Employing Success - City School Ships Out New program
Mohawk is embarking on a new initiative with marine maintenance and ship- building company Heddle Shipyards and the Hamilton Oshawa Port Authority to launch a City School mobile program.
It will teach ship repair and maintenance skills to at-risk youth and others during a 10- to 12-week program at the Heddle shipyard on the Hamilton Harbour. The company is providing a scrapped boat for program participants to work on.
The partnership is an offering of City School’s Skilled Trades Awareness and Readiness Training (START), a series of initiatives aimed at reducing a shortage in skilled trades.
Mohawk staff will develop and deliver the curriculum, while seasoned Heddle employees will act as teachers and trainers for an anticipated group of 20 to 30 participants.
“The idea is to give them a taste of the multiple trades in the ship repair industry,” said Patricia Reles,vice president, people and culture at Heddle. “We hope they find something they are passionate about and then they can go to Mohawk to learn a skilled trade and possibly pursue a career with us.”

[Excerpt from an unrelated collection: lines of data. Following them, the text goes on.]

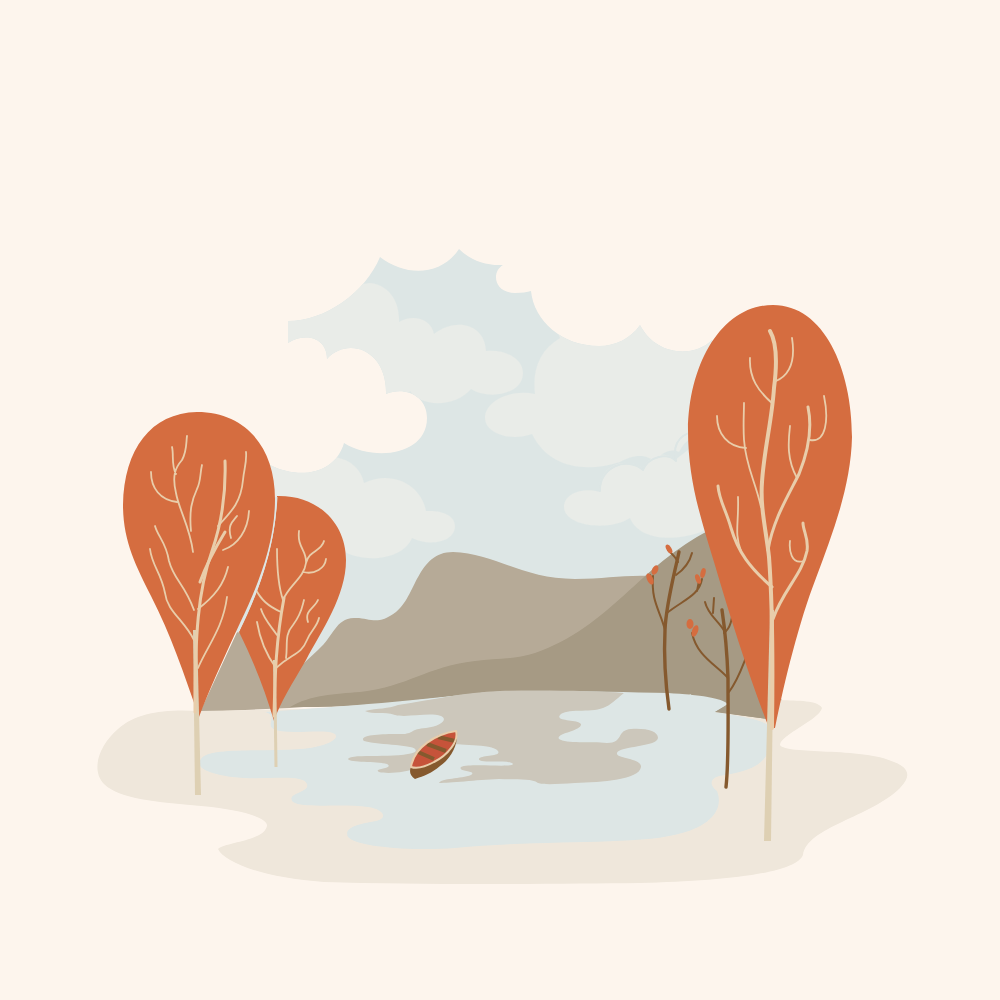
<!DOCTYPE html>
<html lang="en">
<head>
<meta charset="utf-8">
<title>Autumn lake</title>
<style>
:root {
  --paper: #fdf5ed;
  --sky: #dde6e5;
  --cloud: #e9ece8;
  --hill-far: #b6aa97;
  --hill-near: #a69a84;
  --shore: #efe7db;
  --reflection: #ccc7bb;
  --leaf: #d56d40;
  --vein: #e9cdaa;
  --trunk: #ded0b3;
  --bark: #85592e;
  --boat-inside: #c6533a;
}
html, body { margin: 0; height: 100%; overflow: hidden; background: var(--paper); }
svg { display: block; width: 1000px; height: 1000px; }
.paper { fill: var(--paper); }
.sky, .water { fill: var(--sky); }
.cloud { fill: var(--cloud); }
.hill-far { fill: var(--hill-far); }
.hill-near { fill: var(--hill-near); }
.shore { fill: var(--shore); }
.reflection { fill: var(--reflection); }
.leaf { fill: var(--leaf); }
.trunk { fill: var(--trunk); }
.branches, .twigs, .bark, .wisp { fill: none; stroke-linecap: round; stroke-linejoin: round; }
.branches { stroke: var(--vein); stroke-width: 3; }
.twigs { stroke: var(--vein); stroke-width: 1.8; }
.bark { stroke: var(--bark); stroke-width: 2; }
.bark .stem { stroke-width: 3.4; }
.wisp { stroke: var(--sky); stroke-width: 2; }
.hull { fill: var(--bark); }
.boat-inside { fill: var(--boat-inside); }
.boat-rim { fill: none; stroke: var(--vein); stroke-width: 2; stroke-linejoin: round; }
.seat { stroke: var(--bark); stroke-width: 4; }
</style>
</head>
<body>
<svg viewBox="0 0 1000 1000" role="img" aria-label="Autumn lake with orange trees, hills, clouds and a small boat">
  <defs>
    <path id="sky-shape" d="M288 321C325 321 365 293 380 257C406 277 441 276 459 249C470 260 486 266 503 265C491 272 494 293 515 293C522 293 527 292 531 291C534 321 562 346 599 346C616 346 631 338 640 325C656 356 694 358 712 340L760 420V700H240V630L276 500L270 465C300 480 335 474 344 443C375 462 427 455 427 418C427 396 405 386 386 394C387 350 348 336 327 359C327 338 306 332 288 343Z"/>
    <clipPath id="sky-clip"><use href="#sky-shape"/></clipPath>
    <path id="lake-shape" d="M265 712C350 706 420 700 480 693C520 689 610 692 668 693C700 695 722 698 728 704C723 708 718 710 715 712C740 716 762 720 768 725V752C762 768 740 773 719 776C709 779 710 786 717 791C724 809 711 825 682 833C640 846 545 839 455 848C420 851 358 848 348 837C343 827 360 824 376 821C389 818 383 809 368 807C340 803 305 809 293 802C285 793 310 793 307 784C303 773 264 781 232 777C208 774 194 767 201 759C209 747 260 752 300 749C326 747 340 739 335 734C326 728 292 735 276 730C263 726 280 716 265 712Z"/>
  </defs>

  <g id="sky">
    <use href="#sky-shape" class="sky"/>
    <g id="clouds" clip-path="url(#sky-clip)">
      <path class="cloud" d="M270 300L369 283C388 284 400 301 399 322C412 314 431 318 434 334C456 317 485 324 486 351C506 349 523 359 523 373C523 395 488 400 471 389C455 408 420 407 410 391L390 440H270Z"/>
      <path class="cloud" d="M531 270H730V450L712 470C707 434 690 430 679 452C667 446 656 459 655 462C645 452 630 456 620 462C585 473 549 468 532 434C510 442 485 433 485 418C485 401 510 389 535 394C532 369 540 350 560 338Z"/>
      <path class="cloud" d="M600 492C598 467 624 454 643 470C650 453 666 451 675 460L720 425V520C701 540 642 548 630 518C608 532 564 526 564 507C564 493 584 487 600 492Z"/>
      <path class="wisp" d="M600 491C599 467 627 456 643 470C648 457 667 452 676 461C671 440 685 432 697 432"/>
      <path class="cloud" d="M260 450L335 457C351 460 361 469 364 483C394 469 422 487 426 511C443 510 455 516 455 526C455 542 430 547 412 538C403 560 365 563 345 552L260 565Z"/>
    </g>
  </g>

  <g id="hills">
    <path class="hill-far" d="M200 712L238 630L275 690L318 650C334 636 335 619 354 618C370 617 376 627 396 612C416 597 417 552 453 552C494 553 522 579 575 579C605 579 622 575 650 576L690 695L480 694L290 708Z"/>
    <path class="hill-near" d="M290 707C310 695 335 694 360 692C410 686 425 667 475 661C495 658 512 660 535 653C610 627 640 565 710 530L790 720L768 720L716 712L690 694H480C420 698 380 708 290 707Z"/>
  </g>

  <g id="ground">
    <path class="shore" d="M200 711C165 709 137 712 118 729C98 746 91 771 104 784C119 799 157 802 201 806C237 809 268 817 267 826C264 841 226 842 218 849C224 862 263 878 324 882C420 885 560 884 640 883C722 881 795 874 803 855C807 827 871 817 900 788C911 777 910 768 894 762C862 747 786 755 780 745C780 735 819 720 822 708C818 700 798 701 780 700L768 719L716 712L668 700L300 709Z"/>
    <use href="#lake-shape" class="water"/>
    <path class="hill-near" d="M715 712L728 704L735 680H775V720Z"/>
    <path class="reflection" d="M365 711C378 708 388 709 398 705C432 700 465 692 500 691C545 690 595 691 624 693C615 700 611 705 603 708C590 713 566 708 560 715C555 722 577 719 581 724C582 731 555 733 559 739C566 744 591 741 607 743C624 743 616 730 631 729C646 728 658 731 658 738C657 747 619 746 617 753C615 759 642 758 641 767C639 780 602 782 575 783C558 784 544 785 538 783C531 778 517 780 499 779C476 780 450 783 439 783C441 778 461 779 471 775C478 770 457 772 461 767C470 763 513 768 513 764C510 759 478 764 479 759C480 755 502 757 498 751C492 743 454 746 449 743L420 767C405 773 387 774 379 772C372 768 395 769 387 764C376 761 350 763 348 759C351 753 400 759 415 752C422 744 382 746 364 741C358 735 380 734 398 734C414 735 409 729 426 728C442 726 448 719 441 716C429 712 407 718 395 715C383 711 374 715 365 711Z"/>
  </g>

  <g id="boat">
    <path class="hull" d="M411 767L457 732C458 744 452 758 440 766C432 773 424 776 415 779C410 776 409 771 411 767Z"/>
    <path class="boat-inside" d="M411 767C414 747 436 734 456 731C459 741 448 755 434 762C425 767 417 769 411 767Z"/>
    <path class="seat" d="M418 752L434 759M427 744L446 751M438 737L455 741"/>
    <path class="boat-rim" d="M411 767C414 747 436 734 456 731C459 741 448 755 434 762C425 767 417 769 411 767Z"/>
  </g>

  <g id="small-left-tree">
    <path class="leaf" d="M277 496C319 495 346 524 346 560C346 596 322 630 306 660C292 684 280 703 274 721C265 690 253 660 239 632C255 600 276 550 277 496Z"/>
    <path class="trunk" d="M273 660H276L277.500 767H274.500Z"/>
    <g class="twigs">
      <path stroke-width="3" d="M274 716C275 675 276 640 284 598"/>
      <path d="M277 549C277 570 278 585 283 600C289 585 304 578 306 563C307 550 297 548 299 531M306 563C309 550 321 552 324 541M303 572C315 575 325 568 326 559M281 612C268 606 261 600 255 588M277 635C270 625 264 619 261 609M276 668C265 653 260 640 257 622M276 668C292 653 301 655 307 640C311 630 317 627 319 618M286 658C288 645 284 635 293 625C302 613 302 607 304 600M308 622C304 610 315 608 318 600"/>
    </g>
  </g>

  <g id="large-left-tree">
    <path d="M276 497C273 550 257 592 237 632" fill="none" stroke="var(--sky)" stroke-width="3"/>
    <path class="leaf" d="M197 412C247 412 275 449 275 499C275 544 258 585 240 623C223 660 209 690 199 717C184 674 171 635 151 596C136 566 123 541 123 505C124 449 151 413 197 412Z"/>
    <path class="trunk" d="M193 630H197L201 795H195Z"/>
    <g class="branches">
      <path d="M195 712C195 635 198 590 212 551C222 522 226 490 225 461"/>
      <path d="M200 582C205 568 214 550 225 532"/>
    </g>
    <g class="twigs">
      <path d="M193 552C190 527 179 510 176 493C172 476 175 468 182 460C187 451 186 443 187 436M176 474C171 465 174 455 172 447M177 502C160 500 151 488 151 472M191 531C189 510 192 500 197 489C201 481 200 473 202 465M218 526C232 511 241 502 243 480C244 469 247 462 246 452M223 550C238 545 248 530 249 511M231 538C227 525 233 521 237 516M194 610C184 583 174 580 169 561C166 542 158 537 155 526M194 640C184 620 167 611 165 593C161 572 152 566 150 549M198 609C215 596 224 584 228 567M198 668C208 645 223 628 227 597"/>
    </g>
  </g>

  <g id="bare-saplings">
    <g class="bark">
      <path class="stem" d="M669 709C665 680 664 650 665 630C666 605 673 580 679 552"/>
      <path d="M665 630C660 610 651 602 653 576M667 613C683 600 699 596 702 579M676 575C686 568 690 561 692 553M678 562C675 556 671 553 668 550M653 582L650 575M697 591L699 581"/>
      <path class="stem" d="M726 787C729 760 728 720 728 678C727 650 725 630 722 610"/>
      <path d="M728 678C715 664 697 656 692 633M725 632C718 620 708 615 705 602M724 633C731 628 732 618 733 610M729 692C738 680 741 670 747 655M713 613L714 598"/>
    </g>
    <g class="leaf">
      <ellipse cx="669" cy="549" rx="2.500" ry="5" transform="rotate(-30 669 549)"/>
      <ellipse cx="655" cy="570" rx="3" ry="5" transform="rotate(25 655 570)"/>
      <ellipse cx="650" cy="579" rx="3" ry="6" transform="rotate(-25 650 579)"/>
      <ellipse cx="703" cy="573" rx="2.500" ry="5" transform="rotate(15 703 573)"/>
      <ellipse cx="698" cy="579" rx="2.500" ry="5" transform="rotate(-20 698 579)"/>
      <ellipse cx="690" cy="624" rx="3.500" ry="5"/>
      <ellipse cx="695" cy="631" rx="3" ry="6" transform="rotate(20 695 631)"/>
    </g>
  </g>

  <g id="right-tree">
    <path class="leaf" d="M773 305C824 305 852 369 852 437C851 487 832 535 816 578C799 622 785 679 775 728H769C750 679 731 620 714 562C700 516 688 479 688 430C689 363 722 305 773 305Z"/>
    <path class="trunk" d="M770 610H774L771 841H764Z"/>
    <g class="branches">
      <path stroke-width="4" d="M772 728C773 660 773 610 769 557C766 530 760 507 762 482C764 450 772 420 774 388C777 365 777 343 770 331"/>
      <path d="M768 550C773 520 788 496 799 474C810 447 812 426 808 407M772 587C750 568 738 552 731 528C726 510 719 500 718 486M773 619C783 590 802 575 807 551C809 538 803 531 803 523"/>
    </g>
    <g class="twigs">
      <path d="M773 404C758 391 749 378 750 358M776 381C792 374 795 357 792 338M746 448C728 447 717 434 717 416M761 507C755 480 746 467 744 440C743 424 744 414 744 403M797 478C787 460 788 443 790 426M810 440C826 443 829 420 824 396M741 551C734 533 739 523 738 497M804 561C791 565 789 550 790 541"/>
    </g>
  </g>
</svg>
</body>
</html>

Heddle is also establishing two bursaries for trades students at Mohawk, including one for women, says Reles.The company participates in a job fair at Mohawk and frequently hiresgraduates for frontline and office roles. Heddle staff also speak to skilled trades students and is in constant contact with coordinators and faculty.
“We want to get the word out there that we support skilled trades. We struggle to find talent for our shipyards.”Working in marine requires a special set of skills.“
Welders are taught to weld new material to new material, but here, where it’s about maintenance and repair, it’s welding new material to old material. That requires in-house training,” says Reles.
By growing a connection with Mohawk, Heddle hopes to see more marine- related skills embedded into curriculum, says sales manager Ted Kirkpatrick.
“We are open to working as closely as we can with Mohawk.”
Heddle, founded by Rick Heddle and Blair McKeil, has operated for30 years and has directly engaged with Mohawk for the last five, says president Shaun Padulo.
McKeil is a major benefactor of Mohawk’s McKeil School of Business and has been behind the push to work with the college to address talent needs, he says.
“To have one of the most successful colleges in Ontario and in Canada in our backyard is very exciting for us and will be very important to us as we expand,” said Padulo.
The company’s Port Weller operation has grown from 12 people to 150 and that kind of growth is expected for Hamilton, too. Heddle is building critical mass to go after large government contracts, under the $100-billion federal National Shipbuilding Strategy.
“We are working hard to be involved in that. There is a huge opportunity there for us, but we need the people to feedthe growth.”
To learn more about Mohawk's partnering opportunies visit https://www.mohawkcollege.ca/industry-and-employers
Image: Jim Vanderveken, MohawkCollege Dean of Centre for Community Partnerships and Experiential Learning, Patricia Reles, Vice President People and Culture, Heddle Shipyards, and Ted Kirkpatrick, Sales Manager,Heddle Shipyards